It is important to find a daily time-space when you have a possibility to sit in a comfortable place and devote yourself to calm reflection. The ultimate aim of the whole thing is to help develop useful habits such as living in the present moment, recognising some feelings and identifying or cutting yourself off from them. However, the beginning was far from easy – I am a person who tends to have conversations with voice recordings that cannot aswer her. Therefore, when the application was saying "Try to find an underlying mood", I was responding in my head: "Yeeeeah, you find your underlying mood." Counting breathes seemed like a flashback from childhood when my mum was telling me to count until one hundred in order to occupy me with something. Headspace proposes 10 minutes of daily meditation sessions guided by Andy Puddicombe.
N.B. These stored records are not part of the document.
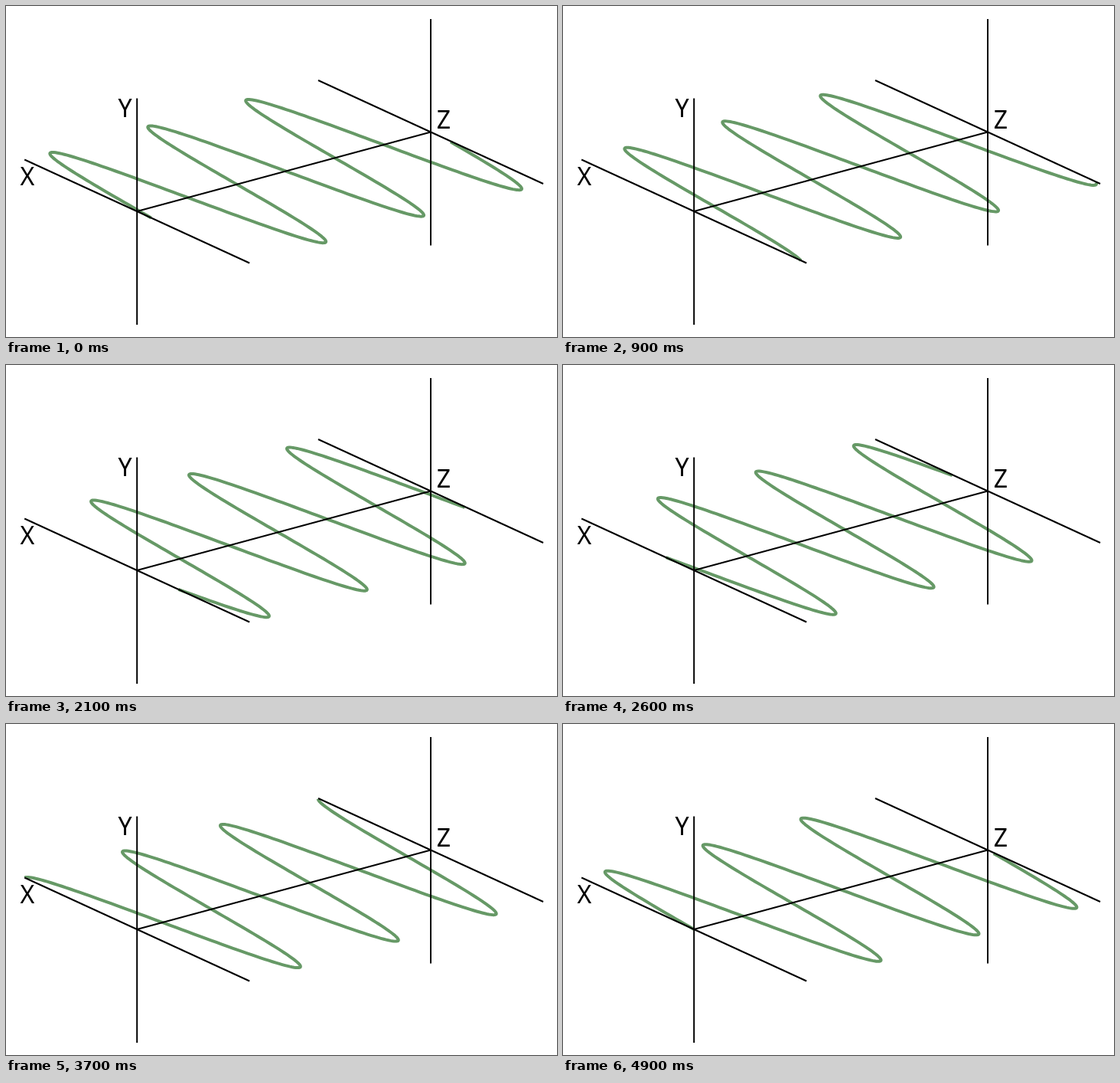
These frames come from a looping animation (720x432 px, 5000 ms). An HTML page with a canvas:

```html
<!DOCTYPE html>
<html lang="en">
<head>
<meta charset="utf-8">
<title>Linearly polarised wave</title>
<style>
html, body { margin: 0; width: 100%; height: 100%; overflow: hidden; background: #fff; }
canvas { display: block; }
</style>
</head>
<body>
<canvas id="stage" width="720" height="432"></canvas>
<script>
const ctx = document.getElementById('stage').getContext('2d');
const LOOP = 5000, STEP = 100;
const WAVES = 3, END = 0.9968, SAMPLES = 400;
const origin = { x: 171.2, y: 268 };
const along = { x: 383.8, y: -103.5 };
const swing = { x: 147, y: 67.5 };

function line(x1, y1, x2, y2) {
  ctx.beginPath();
  ctx.moveTo(x1, y1);
  ctx.lineTo(x2, y2);
  ctx.stroke();
}

function cross(x, y) {
  line(x - swing.x, y - swing.y, x + swing.x, y + swing.y);
  line(x, y - 147.5, x, y + 148);
}

function drawAxes() {
  ctx.strokeStyle = '#000';
  ctx.lineWidth = 2;
  cross(origin.x, origin.y);
  cross(origin.x + along.x, origin.y + along.y);
  line(origin.x, origin.y, origin.x + along.x, origin.y + along.y);
}

function drawWave(turn) {
  ctx.beginPath();
  for (let i = 0; i <= SAMPLES; i++) {
    const u = END * i / SAMPLES;
    const s = Math.sin(2 * Math.PI * (turn - WAVES * u));
    ctx.lineTo(origin.x + u * along.x + s * swing.x,
               origin.y + u * along.y + s * swing.y);
  }
  ctx.strokeStyle = '#669966';
  ctx.lineWidth = 4;
  ctx.lineJoin = 'round';
  ctx.stroke();
}

function drawLabels() {
  ctx.fillStyle = '#000';
  ctx.textAlign = 'center';
  ctx.font = '500 32px "Noto Sans ExtraCondensed", "Noto Sans", "Open Sans", sans-serif';
  ctx.fontStretch = 'extra-condensed';
  ctx.fillText('X', 28, 234);
  ctx.fillText('Y', 155.5, 145);
  ctx.fillText('Z', 572, 160);
}

function draw(ms) {
  const t = Math.floor((ms % LOOP) / STEP) * STEP;
  ctx.clearRect(0, 0, 720, 432);
  drawWave((t + STEP) / LOOP);
  drawAxes();
  drawLabels();
}

const start = performance.now();
function tick() {
  draw(performance.now() - start);
  requestAnimationFrame(tick);
}
tick();
</script>
</body>
</html>
```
Who is he? Well, apart from being a founder of Headspace, he is a former Buddhist monk with a degree in Circus Arts. Quite plain, isn't it?
The guy has a voice which could soothe even Russel Brand's revolutionary ideas and convince Vivienne Westwood to buy clothes in Primark. You might even get a little high on it, but is not like getting high on weed, because you have a conscience and remembering of the time passing, but it's not weighty. Headspace is, so to say, an interesting drug.
By the way, whether it was from monks in Tibet or not, Andy Puddicombe acquired excellent business skills at some point in his life. People are definitely turning to spirituality nowadays, because in many cases all the levels of the game of Maslow's pyramid have been filled. And here comes Andy, with his sexy lifestyle brand which, with its simple sessions of meditation for dummies, perfectly complies with our modern memory span and quest for internal peace in a hectic life.
Does it work, this meditation mumbo-jumbo?
Yes. At least for me. I have quite a chaotic personality with an inclination for being anxious for the future and analysing the past. After three weeks of meditation, I have managed to balance my mind to an extent that before falling asleep I was no longer planning the next morning. Wow. I've started to pay more attention to what people say. I still don't get how my body feels, but maybe it's just my body that feels nothing. My friend once quoted me a situation when she asked her boyfriend what he was thinking about and he replied: "Nothing. I am just smoking a cigarette." I quite envied his ability to think about nothing, to switch off my mind and let it regenerate for a while. In fact, I was always thinking about something and sometimes it proved tiresome. Mindful. Yes, I was familiar with this English word, although associating it with myself was like imagining going fishing on a Saturday night. Doesn't excessively fit. Today, I am at session 17 of Headspace and I can say I am on a good way to develop a capacity of thinking about nothing. I am still living in a city which bombards me with a mass of unnecessary information and on an everyday basis I interact with people who concentrate a lot on complaining and negativity, but I feel like they can steal my attention less and deprive me of less energy. I am not planning on becoming a Buddhist monk any time this month or year, but I do not exclude a possibility of continuing with meditation. All this with a conscience that Andy Puddicombe has so far earned 9.95 euros thanks to me. Well, I would probably spend it on beer anyway, so why not care about the part of my body my blonde hair grows on?